It helped that GSH’s undersung musical partner – Brian Jackson – brought so much to the plate. Imagining Heron’s words without Jackson’s gorgeous arrangements is impossible (even if the latter’s contributions are often overlooked). It simply needed to be said.
In any case, you put all that together – Jackson’s music, Scott-Heron’s words and voice – and these recordings practically tower over anything you could compare them too. I mean absolutely no disrespect here but, for example, even though Melvin Van Peebles will probably never get as much credit as he deserves as a visionary, one can only take his voice for so long. Eugene McDaniels is closer to the mark though his songwriting was often superior to his actual singing.
Let me stop telling and simply show you what I’m talking about:
Brian Jackson/Gil Scott-Heron: Rivers of My Fathers
From Winter in America (Strata-East, 1974)
This is probably the BJ/GSH song I come back to the most. Even though the title makes you think of Horace Silver, the vibe is closer, in my opinion, to Oliver Nelson and I find it to be a song that’s impossible to shake once you’ve heard it, especially when GSH gets to the line, “rivers of my fathers/carry me home.” For obvious reasons, it’s a line that I think of often in these days.
Gil Scott-Heron: Home Is Where the Hatred Is
From Pieces of a Man (Flying Dutchman, 1971)
Jackson isn’t credited but this is his first collabo with GSH and this song is one of the most remarkable tracks of their partnership. GSH isn’t so dulcet here – instead, his voice interrogates, pushes and needles.

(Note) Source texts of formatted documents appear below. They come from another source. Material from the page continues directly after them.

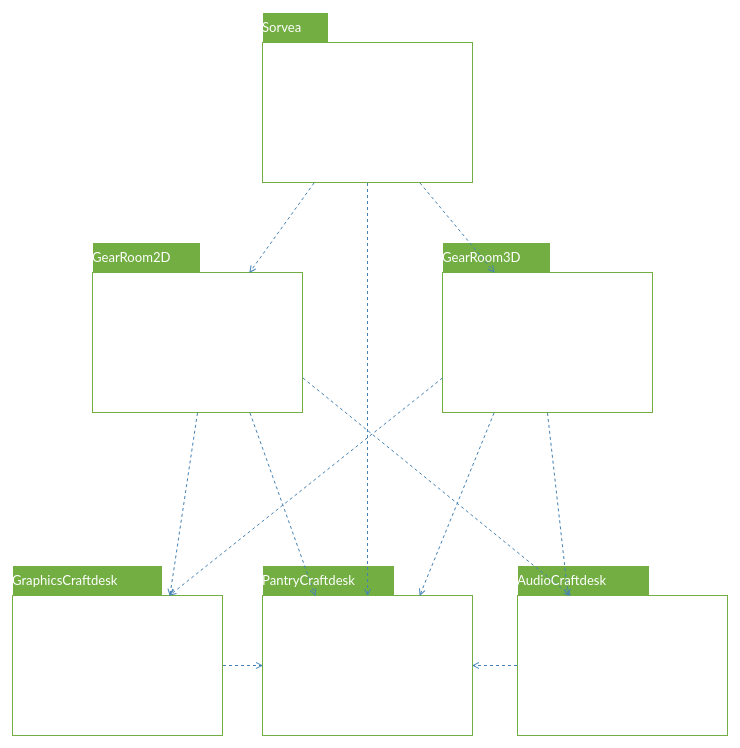
<!DOCTYPE html>
<html lang="en">
<head>
<meta charset="utf-8">
<title>Package dependencies</title>
<style>
:root {
  --package: #72ae42;
  --dependency: #4682b4;
  --paper: #ffffff;
}
* { box-sizing: border-box; }
html, body { margin: 0; background: var(--paper); overflow: hidden; }
.diagram {
  position: relative;
  width: 740px;
  height: 748px;
  overflow: hidden;
  background: var(--paper);
  font-family: Lato, "Open Sans", sans-serif;
}
.package {
  position: absolute;
  left: var(--x);
  top: var(--y);
  width: 211px;
  height: 170px;
  display: flex;
  flex-direction: column;
}
.tab {
  flex: none;
  width: var(--tab);
  height: 29px;
  margin: 0 0 0 1px;
  background: var(--package);
  color: var(--paper);
  font-size: 13.1px;
  font-weight: 400;
  line-height: 29px;
  white-space: nowrap;
  text-indent: -1px;
}
.name { position: relative; z-index: 2; }
.body { flex: 1; border: 1px solid var(--package); }
.dependencies { position: absolute; z-index: 1; left: 0; top: 0; fill: none; stroke: var(--dependency); }
.links { stroke-dasharray: 3 3; }
.links line { marker-end: url(#arrow); }
.arrowhead { fill: none; stroke: var(--dependency); stroke-dasharray: none; }
</style>
</head>
<body>
<main class="diagram">
  <section class="package" style="--x:262px; --y:13px; --tab:65px">
    <h2 class="tab"><span class="name">Sorvea</span></h2>
    <div class="body"></div>
  </section>
  <section class="package" style="--x:92px; --y:243px; --tab:107px">
    <h2 class="tab"><span class="name">GearRoom2D</span></h2>
    <div class="body"></div>
  </section>
  <section class="package" style="--x:442px; --y:243px; --tab:107px">
    <h2 class="tab"><span class="name">GearRoom3D</span></h2>
    <div class="body"></div>
  </section>
  <section class="package" style="--x:12px; --y:566px; --tab:149px">
    <h2 class="tab"><span class="name">GraphicsCraftdesk</span></h2>
    <div class="body"></div>
  </section>
  <section class="package" style="--x:262px; --y:566px; --tab:131px">
    <h2 class="tab"><span class="name">PantryCraftdesk</span></h2>
    <div class="body"></div>
  </section>
  <section class="package" style="--x:517px; --y:566px; --tab:131px">
    <h2 class="tab"><span class="name">AudioCraftdesk</span></h2>
    <div class="body"></div>
  </section>

  <svg class="dependencies" width="740" height="748" viewBox="0 0 740 748" aria-hidden="true">
    <defs>
      <marker id="arrow" markerWidth="8" markerHeight="8" refX="7" refY="4" orient="auto" markerUnits="userSpaceOnUse">
        <path class="arrowhead" d="M1 1 L7 4 L1 7"/>
      </marker>
    </defs>
    <g class="links">
      <line x1="314" y1="183" x2="250" y2="272"/>
      <line x1="367.5" y1="183" x2="367.5" y2="595"/>
      <line x1="420" y1="183" x2="494" y2="272"/>
      <line x1="197.5" y1="413" x2="170" y2="595"/>
      <line x1="250" y1="413" x2="315" y2="595"/>
      <line x1="303" y1="378" x2="570" y2="595"/>
      <line x1="442.5" y1="378" x2="170" y2="595"/>
      <line x1="494" y1="413" x2="420" y2="595"/>
      <line x1="547.5" y1="413" x2="568" y2="595"/>
      <line x1="223" y1="665.5" x2="262" y2="665.5"/>
      <line x1="517" y1="665.5" x2="473" y2="665.5"/>
    </g>
  </svg>
</main>
</body>
</html>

It’s weird – it’s an easy song to listen to from the middle distance…until you actually pay attention to what he’s saying. (I’m, of course, equally partial to Esther Phillips’s devastating cover).
Gil Scott-Heron: The Vulture
From Small Talk at 125th and Lennox (Flying Dutchman, 1970)
This song predates the Jackson collaboration but with the piano accompaniment, it predicts that future sound and even on this, GSH’s earliest recording, you could already get a sense of the kind of vocal presence he’d impart throughout his life.
I could go on but those who know…know. And if this is new to you, take it as an opportunity to explore further. Don’t be surprised if you find yourself haunted as well.